Chapter 7 Bankruptcy in Bolton, Connecticut
There are 2 common forms of bankruptcy in Bolton, Connecticut. They are known as Chapter 7 and Chapter 13 Bankruptcy. Chapter 7 bankruptcy involves a liquidation of some of the debtor's assets, which pays off part of his or her debt. Once this is done, the remaining debt is discharged. Fortunately for debtors, many forms of property are exempt from liquidation, including homes, vehicles, essential personal items, and retirement accounts.
Once eligible assets are sold, and the proceeds turned over to the creditors, most remaining debt is excused. However, some forms of debt cannot be discharged in bankruptcy, including student loans, taxes, child support, personal injury awards, and fines. If most of your debt in Bolton, Connecticut is not dischargeable, you may want to consider other options besides bankruptcy.
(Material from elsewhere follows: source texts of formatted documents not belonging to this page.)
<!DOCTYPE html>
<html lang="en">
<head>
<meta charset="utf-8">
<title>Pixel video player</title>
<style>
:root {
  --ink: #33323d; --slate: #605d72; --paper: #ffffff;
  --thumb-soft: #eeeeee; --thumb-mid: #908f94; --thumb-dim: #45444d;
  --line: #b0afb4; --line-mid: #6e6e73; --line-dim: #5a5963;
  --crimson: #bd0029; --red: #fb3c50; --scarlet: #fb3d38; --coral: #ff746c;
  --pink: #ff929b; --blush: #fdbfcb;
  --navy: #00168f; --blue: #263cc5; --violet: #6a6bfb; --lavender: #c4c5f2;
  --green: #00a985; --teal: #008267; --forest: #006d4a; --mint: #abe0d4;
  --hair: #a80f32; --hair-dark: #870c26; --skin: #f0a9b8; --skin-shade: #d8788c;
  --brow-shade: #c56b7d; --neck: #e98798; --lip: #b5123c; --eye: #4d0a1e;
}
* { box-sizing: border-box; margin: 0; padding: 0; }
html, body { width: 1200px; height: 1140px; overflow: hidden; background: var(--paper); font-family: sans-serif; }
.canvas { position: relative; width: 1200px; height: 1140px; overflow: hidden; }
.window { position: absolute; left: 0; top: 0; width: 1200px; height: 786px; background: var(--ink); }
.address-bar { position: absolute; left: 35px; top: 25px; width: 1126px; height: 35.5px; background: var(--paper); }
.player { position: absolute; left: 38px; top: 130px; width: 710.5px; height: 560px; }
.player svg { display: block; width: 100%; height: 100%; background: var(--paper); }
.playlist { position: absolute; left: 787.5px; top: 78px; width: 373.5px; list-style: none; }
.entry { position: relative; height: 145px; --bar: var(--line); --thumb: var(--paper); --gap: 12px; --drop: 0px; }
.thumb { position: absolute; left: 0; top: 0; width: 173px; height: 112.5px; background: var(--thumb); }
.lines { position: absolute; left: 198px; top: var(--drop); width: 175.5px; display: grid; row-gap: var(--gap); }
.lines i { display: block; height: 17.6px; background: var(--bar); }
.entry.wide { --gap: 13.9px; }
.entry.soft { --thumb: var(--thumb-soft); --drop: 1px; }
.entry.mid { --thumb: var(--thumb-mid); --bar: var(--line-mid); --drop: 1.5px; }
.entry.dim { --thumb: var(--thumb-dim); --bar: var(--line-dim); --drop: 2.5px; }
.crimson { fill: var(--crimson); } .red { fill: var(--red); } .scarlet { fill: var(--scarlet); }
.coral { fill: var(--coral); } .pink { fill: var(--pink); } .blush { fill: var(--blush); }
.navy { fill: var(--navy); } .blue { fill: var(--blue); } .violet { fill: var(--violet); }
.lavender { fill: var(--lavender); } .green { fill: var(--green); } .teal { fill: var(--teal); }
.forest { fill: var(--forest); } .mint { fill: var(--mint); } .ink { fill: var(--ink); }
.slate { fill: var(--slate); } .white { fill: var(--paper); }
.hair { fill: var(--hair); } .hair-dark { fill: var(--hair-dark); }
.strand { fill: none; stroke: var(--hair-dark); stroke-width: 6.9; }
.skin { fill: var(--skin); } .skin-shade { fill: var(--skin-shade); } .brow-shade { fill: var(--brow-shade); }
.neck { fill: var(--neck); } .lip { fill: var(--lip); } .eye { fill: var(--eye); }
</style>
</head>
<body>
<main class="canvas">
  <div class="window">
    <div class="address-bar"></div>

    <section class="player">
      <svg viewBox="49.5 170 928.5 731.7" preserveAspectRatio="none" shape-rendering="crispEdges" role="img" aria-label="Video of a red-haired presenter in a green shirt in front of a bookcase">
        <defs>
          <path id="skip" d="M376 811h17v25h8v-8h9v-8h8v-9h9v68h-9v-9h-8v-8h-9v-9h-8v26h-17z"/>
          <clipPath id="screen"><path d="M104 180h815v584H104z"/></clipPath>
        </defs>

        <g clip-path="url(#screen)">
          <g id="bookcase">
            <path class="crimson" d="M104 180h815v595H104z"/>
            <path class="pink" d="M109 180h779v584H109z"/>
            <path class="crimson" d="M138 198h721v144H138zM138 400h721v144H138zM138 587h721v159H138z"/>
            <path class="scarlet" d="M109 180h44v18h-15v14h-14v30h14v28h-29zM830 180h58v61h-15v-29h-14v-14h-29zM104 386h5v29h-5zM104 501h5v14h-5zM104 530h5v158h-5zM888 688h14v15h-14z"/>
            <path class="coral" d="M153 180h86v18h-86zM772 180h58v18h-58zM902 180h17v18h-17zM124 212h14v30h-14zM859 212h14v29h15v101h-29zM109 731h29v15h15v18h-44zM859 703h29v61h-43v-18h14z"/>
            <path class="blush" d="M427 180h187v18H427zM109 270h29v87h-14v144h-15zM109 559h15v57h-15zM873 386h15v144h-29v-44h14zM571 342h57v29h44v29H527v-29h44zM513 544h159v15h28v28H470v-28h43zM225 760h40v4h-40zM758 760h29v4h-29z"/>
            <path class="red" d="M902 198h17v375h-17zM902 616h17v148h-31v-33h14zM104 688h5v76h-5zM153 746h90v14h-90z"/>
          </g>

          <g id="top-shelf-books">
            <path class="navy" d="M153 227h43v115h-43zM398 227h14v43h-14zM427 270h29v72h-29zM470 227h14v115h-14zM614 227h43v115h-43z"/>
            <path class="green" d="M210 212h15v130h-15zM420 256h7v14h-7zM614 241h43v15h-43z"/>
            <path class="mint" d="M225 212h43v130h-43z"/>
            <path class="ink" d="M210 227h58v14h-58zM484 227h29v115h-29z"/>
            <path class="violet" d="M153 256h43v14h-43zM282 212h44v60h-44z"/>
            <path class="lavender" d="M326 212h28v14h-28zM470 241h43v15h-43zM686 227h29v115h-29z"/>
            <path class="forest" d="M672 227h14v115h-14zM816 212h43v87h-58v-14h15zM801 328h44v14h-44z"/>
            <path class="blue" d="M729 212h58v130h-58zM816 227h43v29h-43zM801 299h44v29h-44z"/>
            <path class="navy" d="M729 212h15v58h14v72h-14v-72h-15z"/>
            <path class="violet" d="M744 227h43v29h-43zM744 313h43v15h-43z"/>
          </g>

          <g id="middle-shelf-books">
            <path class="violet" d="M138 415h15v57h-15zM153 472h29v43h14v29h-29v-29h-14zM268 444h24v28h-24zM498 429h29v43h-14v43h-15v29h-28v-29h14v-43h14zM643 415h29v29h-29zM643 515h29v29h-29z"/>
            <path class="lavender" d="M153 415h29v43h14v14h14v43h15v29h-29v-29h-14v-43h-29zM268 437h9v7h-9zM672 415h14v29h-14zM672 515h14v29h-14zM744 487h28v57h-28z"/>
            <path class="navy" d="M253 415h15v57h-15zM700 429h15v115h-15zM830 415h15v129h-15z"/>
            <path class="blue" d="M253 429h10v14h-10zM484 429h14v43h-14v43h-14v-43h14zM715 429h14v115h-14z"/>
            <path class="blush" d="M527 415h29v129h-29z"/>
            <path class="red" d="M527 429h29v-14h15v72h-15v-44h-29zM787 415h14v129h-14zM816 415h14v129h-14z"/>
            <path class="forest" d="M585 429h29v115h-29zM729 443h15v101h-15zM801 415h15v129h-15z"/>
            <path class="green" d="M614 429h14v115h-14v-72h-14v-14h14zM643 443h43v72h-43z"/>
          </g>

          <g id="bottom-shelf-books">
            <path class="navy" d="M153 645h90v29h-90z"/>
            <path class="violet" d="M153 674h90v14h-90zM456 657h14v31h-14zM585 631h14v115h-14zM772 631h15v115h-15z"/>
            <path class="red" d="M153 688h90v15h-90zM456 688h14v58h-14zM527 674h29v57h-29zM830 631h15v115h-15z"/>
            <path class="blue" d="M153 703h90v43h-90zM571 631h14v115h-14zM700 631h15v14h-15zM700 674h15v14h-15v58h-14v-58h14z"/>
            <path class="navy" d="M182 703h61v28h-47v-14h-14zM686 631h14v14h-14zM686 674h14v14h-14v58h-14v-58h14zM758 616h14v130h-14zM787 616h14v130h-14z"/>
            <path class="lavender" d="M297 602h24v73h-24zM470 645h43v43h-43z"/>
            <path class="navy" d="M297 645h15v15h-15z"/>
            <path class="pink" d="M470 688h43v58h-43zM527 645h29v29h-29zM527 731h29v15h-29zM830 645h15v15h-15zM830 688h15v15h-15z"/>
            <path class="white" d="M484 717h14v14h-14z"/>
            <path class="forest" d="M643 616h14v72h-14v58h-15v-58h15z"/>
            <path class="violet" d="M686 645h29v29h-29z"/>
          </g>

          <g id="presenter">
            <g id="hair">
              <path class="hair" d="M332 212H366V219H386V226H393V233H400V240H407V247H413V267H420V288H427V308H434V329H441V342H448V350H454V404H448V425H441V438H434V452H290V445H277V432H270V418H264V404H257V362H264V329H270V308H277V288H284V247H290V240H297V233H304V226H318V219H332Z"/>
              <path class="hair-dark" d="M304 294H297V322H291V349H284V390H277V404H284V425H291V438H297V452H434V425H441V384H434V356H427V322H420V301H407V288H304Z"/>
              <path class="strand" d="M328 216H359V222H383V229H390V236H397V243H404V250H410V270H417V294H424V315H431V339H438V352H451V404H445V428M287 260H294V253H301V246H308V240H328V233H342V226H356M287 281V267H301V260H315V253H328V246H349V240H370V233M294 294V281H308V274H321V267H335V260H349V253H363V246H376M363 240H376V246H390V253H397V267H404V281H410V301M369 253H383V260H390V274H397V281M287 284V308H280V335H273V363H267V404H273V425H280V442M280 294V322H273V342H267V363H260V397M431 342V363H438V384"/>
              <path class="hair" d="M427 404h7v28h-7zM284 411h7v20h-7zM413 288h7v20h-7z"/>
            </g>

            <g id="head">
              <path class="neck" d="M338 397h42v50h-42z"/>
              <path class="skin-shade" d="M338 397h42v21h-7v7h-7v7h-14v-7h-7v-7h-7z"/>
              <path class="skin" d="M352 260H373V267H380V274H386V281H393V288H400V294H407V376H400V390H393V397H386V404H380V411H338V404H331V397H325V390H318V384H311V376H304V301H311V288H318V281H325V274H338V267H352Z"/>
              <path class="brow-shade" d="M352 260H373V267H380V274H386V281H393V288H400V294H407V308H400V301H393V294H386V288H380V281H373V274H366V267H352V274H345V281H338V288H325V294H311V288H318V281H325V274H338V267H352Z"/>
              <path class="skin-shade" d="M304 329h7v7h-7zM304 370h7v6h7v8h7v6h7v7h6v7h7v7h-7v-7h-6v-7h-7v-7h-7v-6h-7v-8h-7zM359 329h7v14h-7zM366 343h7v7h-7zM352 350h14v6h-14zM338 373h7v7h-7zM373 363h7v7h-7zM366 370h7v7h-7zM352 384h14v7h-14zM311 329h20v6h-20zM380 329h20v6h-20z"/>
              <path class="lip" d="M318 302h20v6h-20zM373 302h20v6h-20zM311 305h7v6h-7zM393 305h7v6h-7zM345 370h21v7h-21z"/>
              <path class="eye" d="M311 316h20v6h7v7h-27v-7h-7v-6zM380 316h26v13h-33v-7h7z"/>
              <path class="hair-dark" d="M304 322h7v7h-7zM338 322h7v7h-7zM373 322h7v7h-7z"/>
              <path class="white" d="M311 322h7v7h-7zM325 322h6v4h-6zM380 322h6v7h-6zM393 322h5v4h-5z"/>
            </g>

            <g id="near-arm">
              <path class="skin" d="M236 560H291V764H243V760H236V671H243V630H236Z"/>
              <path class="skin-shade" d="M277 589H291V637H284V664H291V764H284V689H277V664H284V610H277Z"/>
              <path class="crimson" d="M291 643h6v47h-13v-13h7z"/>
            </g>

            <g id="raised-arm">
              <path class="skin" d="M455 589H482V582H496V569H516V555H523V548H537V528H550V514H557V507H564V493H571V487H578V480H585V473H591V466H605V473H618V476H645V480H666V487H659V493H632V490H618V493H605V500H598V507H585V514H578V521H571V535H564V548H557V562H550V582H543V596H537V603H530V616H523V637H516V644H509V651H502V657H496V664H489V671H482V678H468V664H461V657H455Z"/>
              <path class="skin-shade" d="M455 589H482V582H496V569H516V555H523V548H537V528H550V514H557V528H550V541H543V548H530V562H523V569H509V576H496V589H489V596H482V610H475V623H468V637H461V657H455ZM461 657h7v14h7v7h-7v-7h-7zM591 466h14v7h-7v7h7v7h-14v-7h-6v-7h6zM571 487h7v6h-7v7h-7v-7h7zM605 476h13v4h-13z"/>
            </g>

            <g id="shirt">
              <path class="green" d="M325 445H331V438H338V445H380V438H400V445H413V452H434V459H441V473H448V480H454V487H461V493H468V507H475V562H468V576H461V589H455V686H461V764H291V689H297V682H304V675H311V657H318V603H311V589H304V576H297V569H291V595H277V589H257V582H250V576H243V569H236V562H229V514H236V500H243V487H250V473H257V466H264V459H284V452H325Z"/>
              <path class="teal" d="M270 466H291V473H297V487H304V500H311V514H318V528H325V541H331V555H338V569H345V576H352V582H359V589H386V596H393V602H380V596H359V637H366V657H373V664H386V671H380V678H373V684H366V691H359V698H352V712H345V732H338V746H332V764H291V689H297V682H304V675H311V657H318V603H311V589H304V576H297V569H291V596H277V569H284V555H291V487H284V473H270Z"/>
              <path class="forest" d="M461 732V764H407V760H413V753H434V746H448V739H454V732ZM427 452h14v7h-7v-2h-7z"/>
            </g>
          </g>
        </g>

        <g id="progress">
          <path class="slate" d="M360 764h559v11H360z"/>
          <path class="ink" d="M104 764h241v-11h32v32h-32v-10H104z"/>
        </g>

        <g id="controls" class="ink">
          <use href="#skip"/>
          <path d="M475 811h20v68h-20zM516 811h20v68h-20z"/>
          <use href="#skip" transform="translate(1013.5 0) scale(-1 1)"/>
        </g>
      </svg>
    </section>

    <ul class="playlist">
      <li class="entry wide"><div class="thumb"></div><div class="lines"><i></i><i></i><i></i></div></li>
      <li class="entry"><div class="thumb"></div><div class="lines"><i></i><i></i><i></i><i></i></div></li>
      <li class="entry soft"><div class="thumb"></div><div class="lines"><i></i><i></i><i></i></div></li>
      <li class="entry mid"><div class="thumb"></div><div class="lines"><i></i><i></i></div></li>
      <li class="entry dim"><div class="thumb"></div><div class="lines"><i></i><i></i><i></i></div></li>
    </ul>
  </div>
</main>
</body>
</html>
Chapter 13 Bankruptcy in Bolton, Connecticut
Chapter 13 Bankruptcy in Bolton, Connecticut is very different from Chapter 7. Whether or not it is a better option is very dependent on the facts of each individual case. Chapter 13 does not eliminate any debt, but it creates a new payment plan that should give the debtor some breathing room. Typically, all of the debts are consolidated into 1 periodic payment. While this may make it take longer to pay off the debt, if the debtor is willing to make a few sacrifices, the plan should be manageable.
Which Type of Consumer Bankruptcy Should I File in Bolton, Connecticut
This depends entirely on the facts of your particular case. If you have a decent amount of stable income, and a large amount of non-exempt property which you don't want to part with, Chapter 13 may be the best option for you. If most of your property is exempt, and you don't have much stable income, Chapter 7 might be the best option.
Regardless of your situation, you should speak with an attorney in Bolton, Connecticut who is accomplished in bankruptcy before making a decision. They will be able to advise you of your options, and the likely consequences of each one, allowing you to make a much more informed decision.